▸ Exercise prompt
Whenever "call" appears in a line of the entries below, that line counts; give the total only.

▸ Stored data
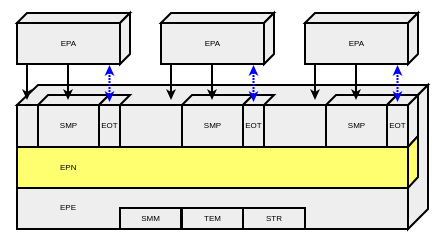
<!DOCTYPE html>
<html lang="en">
<head>
<meta charset="utf-8">
<title>EPE block diagram</title>
<style>
:root {
  --paper: #ffffff;
  --block: #eeeeee;
  --highlight: #ffff70;
  --ink: #000000;
  --link: #0000ff;
}
* { box-sizing: border-box; }
html, body { margin: 0; overflow: hidden; background: var(--paper); }
.diagram {
  position: relative;
  width: 444px;
  height: 244px;
  overflow: hidden;
  color: var(--ink);
  font: 8px/10px "Liberation Sans", Arial, sans-serif;
}
.depth, .arrows { position: absolute; inset: 0; display: block; }
.depth { fill: var(--block); stroke: var(--ink); stroke-width: 2; }
.depth .highlight { fill: var(--highlight); }
.arrows { stroke-width: 2; fill: none; }
.call { stroke: var(--ink); }
.call-head { fill: var(--ink); }
.exchange { stroke: var(--link); stroke-dasharray: 2 1; }
.exchange-head { fill: var(--link); }
.node {
  position: absolute;
  display: flex;
  align-items: center;
  justify-content: center;
  border: 2px solid var(--ink);
  background: var(--block);
}
.epa { top: 22px; width: 105px; height: 43px; }
.smp { top: 104px; width: 63px; height: 44px; }
.eot { top: 104px; width: 23px; height: 44px; }
.epe { left: 16px; top: 104px; width: 393px; height: 126px; }
.epn { left: 16px; top: 146px; width: 393px; height: 43px; background: var(--highlight); }
.layer { justify-content: flex-start; padding-left: 42px; }
.epe.layer { align-items: flex-end; padding-bottom: 15px; }
.service { top: 207px; width: 63px; height: 23px; }
.first.epa { left: 16px; }
.second.epa { left: 160px; }
.third.epa { left: 304px; }
.first.smp { left: 37px; }
.second.smp { left: 181px; }
.third.smp { left: 325px; }
.first.eot { left: 98px; }
.second.eot { left: 242px; }
.third.eot { left: 386px; }
.smm { left: 119px; }
.tem { left: 181px; width: 63px; }
.str { left: 242px; width: 64px; }
</style>
</head>
<body>
<main class="diagram">
  <svg class="depth" width="444" height="244" viewBox="0 0 444 244" aria-hidden="true">
    <defs>
      <g id="epa-depth">
        <polygon points="17,23 27,13 130,13 120,23"/>
        <polygon points="120,23 130,13 130,54 120,64"/>
      </g>
      <g id="port-depth">
        <polygon points="38,105 48,95 109,95 99,105"/>
        <polygon points="99,105 109,95 130,95 120,105"/>
      </g>
    </defs>
    <polygon points="17,105 38,85 428,85 408,105"/>
    <polygon points="408,105 428,85 428,209 408,229"/>
    <polygon points="408,105 418,95 418,136 408,147"/>
    <polygon class="highlight" points="408,147 418,136 418,177 408,188"/>
    <use href="#port-depth"/>
    <use href="#port-depth" x="144"/>
    <use href="#port-depth" x="288"/>
    <use href="#epa-depth"/>
    <use href="#epa-depth" x="144"/>
    <use href="#epa-depth" x="288"/>
  </svg>

  <div class="node epa first">EPA</div>
  <div class="node epa second">EPA</div>
  <div class="node epa third">EPA</div>

  <div class="node epe layer">EPE</div>
  <div class="node epn layer">EPN</div>

  <div class="node smp first">SMP</div>
  <div class="node eot first">EOT</div>
  <div class="node smp second">SMP</div>
  <div class="node eot second">EOT</div>
  <div class="node smp third">SMP</div>
  <div class="node eot third">EOT</div>

  <div class="node service smm">SMM</div>
  <div class="node service tem">TEM</div>
  <div class="node service str">STR</div>

  <svg class="arrows" width="444" height="244" viewBox="0 0 444 244" aria-hidden="true">
    <defs>
      <g id="call-arrow">
        <line class="call" x1="0" y1="64" x2="0" y2="93"/>
        <path class="call-head" d="M0 100L-5 89L0 92L5 89Z"/>
      </g>
      <g id="exchange-arrow">
        <line class="exchange" x1="0" y1="72" x2="0" y2="95"/>
        <path class="exchange-head" d="M0 65L-5 76L0 73L5 76ZM0 102L-5 91L0 94L5 91Z"/>
      </g>
      <g id="arrow-set">
        <use href="#call-arrow" x="27"/>
        <use href="#call-arrow" x="68"/>
        <use href="#exchange-arrow" x="109.5"/>
      </g>
    </defs>
    <use href="#arrow-set"/>
    <use href="#arrow-set" x="144"/>
    <use href="#arrow-set" x="288"/>
  </svg>
</main>
</body>
</html>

▸ Final answer
7